Economist Azrul Azwar Ahmad Tajudin, who was suspended by Bank Islam for predicting a Pakatan Rakyat win in the next general election, has opined that the country’s economy would likely face an initial shock if his prediction comes true, but said that the impact would be limited.
“After the 13th general election, we can expect some knee-jerk overreaction on the first day of trading due to fears of political instability and administrative inconsistencies… because of that, we may see increased volatility and a sharp pull-back in equity bond and forex market.
“There could also be a surge in capital outflow for portfolio or direct investment businesses,” he said in a forum on political transition yesterday evening.
However, Azrul- who is now an analyst with PKR-linked Institut Rakyat – said the impact would be minimal as the business community had already factored in the possibility of a Pakatan win.
“For example, given the erratic performance of the stock and forex market, and the movements of portfolio funds in a rotational fashion within the equity and fixed income markets, it could suggest that the investment community has factored in this possibility,” he claimed.
He pointed out that even now, foreign shareholding of the Kuala Lumpur Composite Index is at its lows of around 20 percent.
“As such, there are not much foreign funds left to trigger a foreign capital flight post-GE13,” he said at the forum titled, ‘Economic management during political transition: Experience from East Asia and Eastern Europe’.

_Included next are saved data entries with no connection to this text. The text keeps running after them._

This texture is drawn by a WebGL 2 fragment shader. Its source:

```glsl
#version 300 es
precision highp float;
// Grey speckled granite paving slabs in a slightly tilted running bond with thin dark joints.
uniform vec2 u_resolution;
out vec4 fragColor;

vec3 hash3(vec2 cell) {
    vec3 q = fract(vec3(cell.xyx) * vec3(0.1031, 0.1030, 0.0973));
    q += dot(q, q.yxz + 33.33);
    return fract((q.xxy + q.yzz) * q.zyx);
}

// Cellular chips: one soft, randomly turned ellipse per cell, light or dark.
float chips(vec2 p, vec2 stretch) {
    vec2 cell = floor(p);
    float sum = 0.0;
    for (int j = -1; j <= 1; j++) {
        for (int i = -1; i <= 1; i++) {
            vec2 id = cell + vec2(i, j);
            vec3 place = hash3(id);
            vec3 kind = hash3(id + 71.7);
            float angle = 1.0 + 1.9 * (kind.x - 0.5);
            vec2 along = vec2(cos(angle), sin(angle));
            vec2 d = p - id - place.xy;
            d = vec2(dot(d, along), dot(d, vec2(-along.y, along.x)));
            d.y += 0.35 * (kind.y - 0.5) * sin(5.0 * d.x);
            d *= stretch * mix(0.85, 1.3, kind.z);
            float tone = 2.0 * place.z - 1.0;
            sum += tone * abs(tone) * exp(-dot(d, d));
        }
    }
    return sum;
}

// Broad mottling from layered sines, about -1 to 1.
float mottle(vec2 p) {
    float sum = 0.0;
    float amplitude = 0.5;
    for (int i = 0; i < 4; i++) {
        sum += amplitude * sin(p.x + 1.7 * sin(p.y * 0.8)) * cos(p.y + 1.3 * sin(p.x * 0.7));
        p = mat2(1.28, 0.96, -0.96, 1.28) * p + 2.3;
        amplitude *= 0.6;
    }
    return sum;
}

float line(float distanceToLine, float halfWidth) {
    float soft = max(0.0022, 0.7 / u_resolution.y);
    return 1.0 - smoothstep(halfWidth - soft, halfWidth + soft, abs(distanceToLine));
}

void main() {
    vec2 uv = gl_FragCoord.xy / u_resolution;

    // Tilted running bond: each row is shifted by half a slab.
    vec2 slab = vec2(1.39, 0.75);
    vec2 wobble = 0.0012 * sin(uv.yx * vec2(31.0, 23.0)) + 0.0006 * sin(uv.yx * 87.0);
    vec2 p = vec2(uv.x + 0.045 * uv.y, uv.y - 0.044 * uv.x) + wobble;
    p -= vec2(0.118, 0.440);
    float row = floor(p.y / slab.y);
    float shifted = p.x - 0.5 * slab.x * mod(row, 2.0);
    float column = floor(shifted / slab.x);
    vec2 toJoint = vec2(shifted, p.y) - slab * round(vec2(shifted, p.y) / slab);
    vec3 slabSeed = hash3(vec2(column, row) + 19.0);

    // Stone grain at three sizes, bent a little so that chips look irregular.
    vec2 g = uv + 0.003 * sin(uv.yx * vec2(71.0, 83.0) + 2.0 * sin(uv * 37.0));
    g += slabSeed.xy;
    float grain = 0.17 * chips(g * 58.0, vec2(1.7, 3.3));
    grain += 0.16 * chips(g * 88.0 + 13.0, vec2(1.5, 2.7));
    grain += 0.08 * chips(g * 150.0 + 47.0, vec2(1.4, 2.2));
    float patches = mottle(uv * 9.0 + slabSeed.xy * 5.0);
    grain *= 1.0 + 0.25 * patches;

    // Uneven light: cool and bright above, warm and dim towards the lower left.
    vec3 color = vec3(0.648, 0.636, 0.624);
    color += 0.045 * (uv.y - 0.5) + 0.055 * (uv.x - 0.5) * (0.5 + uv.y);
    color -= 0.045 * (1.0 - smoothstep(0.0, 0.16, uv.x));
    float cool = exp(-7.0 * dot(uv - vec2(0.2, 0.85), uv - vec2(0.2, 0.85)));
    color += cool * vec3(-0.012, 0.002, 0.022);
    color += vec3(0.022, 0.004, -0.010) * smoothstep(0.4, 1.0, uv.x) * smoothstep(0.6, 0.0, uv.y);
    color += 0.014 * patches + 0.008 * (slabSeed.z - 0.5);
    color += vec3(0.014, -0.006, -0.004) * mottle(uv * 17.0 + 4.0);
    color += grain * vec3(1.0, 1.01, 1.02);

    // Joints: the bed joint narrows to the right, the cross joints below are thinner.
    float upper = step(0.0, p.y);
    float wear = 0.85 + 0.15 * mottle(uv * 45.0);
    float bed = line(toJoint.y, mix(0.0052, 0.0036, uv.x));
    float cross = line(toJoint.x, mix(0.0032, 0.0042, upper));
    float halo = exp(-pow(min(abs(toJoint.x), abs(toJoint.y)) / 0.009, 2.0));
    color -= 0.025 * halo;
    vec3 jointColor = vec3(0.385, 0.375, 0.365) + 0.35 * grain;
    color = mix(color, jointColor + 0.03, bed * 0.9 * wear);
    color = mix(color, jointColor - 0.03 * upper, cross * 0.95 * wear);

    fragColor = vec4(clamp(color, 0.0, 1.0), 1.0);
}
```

“The downside risk of the Malaysian financial market and economy is rather limited. I can confidently say that our economy will not plunge into disaster, given its ability to absorb any short-term shocks,” added Azrul.
He noted that other external factors such as the global economic recovery and the signs of resolution to the Eurozone crisis would also help mitigate the shock.
“Precedence wise, countries like Indonesia in 1998 and the Philippines in 1986 have seen their economy return to normalcy in less than a year, and achieved new highs in less than three to four years,” he said.
Other panellists at the forum were Penang Institute executive director Woo Wing Thye and Universitas Indonesia economics professor Anwar Nasution, whereas the event had been moderated by Penang Institute fellow Wong Chin Huat.
Beholden leaders can’t reform
Woo, who had advised the Polish government during its transition of power, claimed that the current reforms instituted by the BN government only addressed the “symptoms” rather than the underlying causes.
He gave the example of the government-formed Talent Corp which was meant as an incentive to lure Malaysians back home, but had not addressed the underlying reasons on why they had left the country to begin with.
Woo stressed that, in order to conduct real reforms, leaders of the present government cannot be beholden to previous office holders.
“For example, in China, Mao Zedong’s appointed successor Hua Guofeng could not institute reforms because he was picked by his predecessor and beholden to him, but when Deng Xiaoping deposed him, he had the legitimacy to turn against the old policies and introduce new policies,” he said.
Since then, reforms in China had accelerated as the old generation die out and the new generation instituted further reforms, Woo added.
While admitting that certain countries had gone through quick and rapid reforms – such as Russia under Mikhail Gorbachev – had fallen, he dismissed that a ‘shock reform’ in Malaysia would lead to a collapse.
Woo pointed out that countries like Vietnam and Laos had also instituted overnight reform, and has seen an amazing growth since then, up until the Asian financial crisis.
He noted that the key point for the success of reforms is not dependent on the speed of reform, but rather on the initial state of the country.
“China, Vietnam and Laos were overwhelmingly based on agriculture, so when the market was opened, industrialisation happened – people in the agricultural sector moved into the industrial sector.
“But in Eastern Europe, (they collapsed) because they were already industrialised – and agriculture was only a small part. Most people were already in heavy industries, and for the light industries to grow, they had to be at the expense of the former.
“Given our condition, I am confident that there will be no collapse, as our initial state does not require a reorientation of the economy,” he said.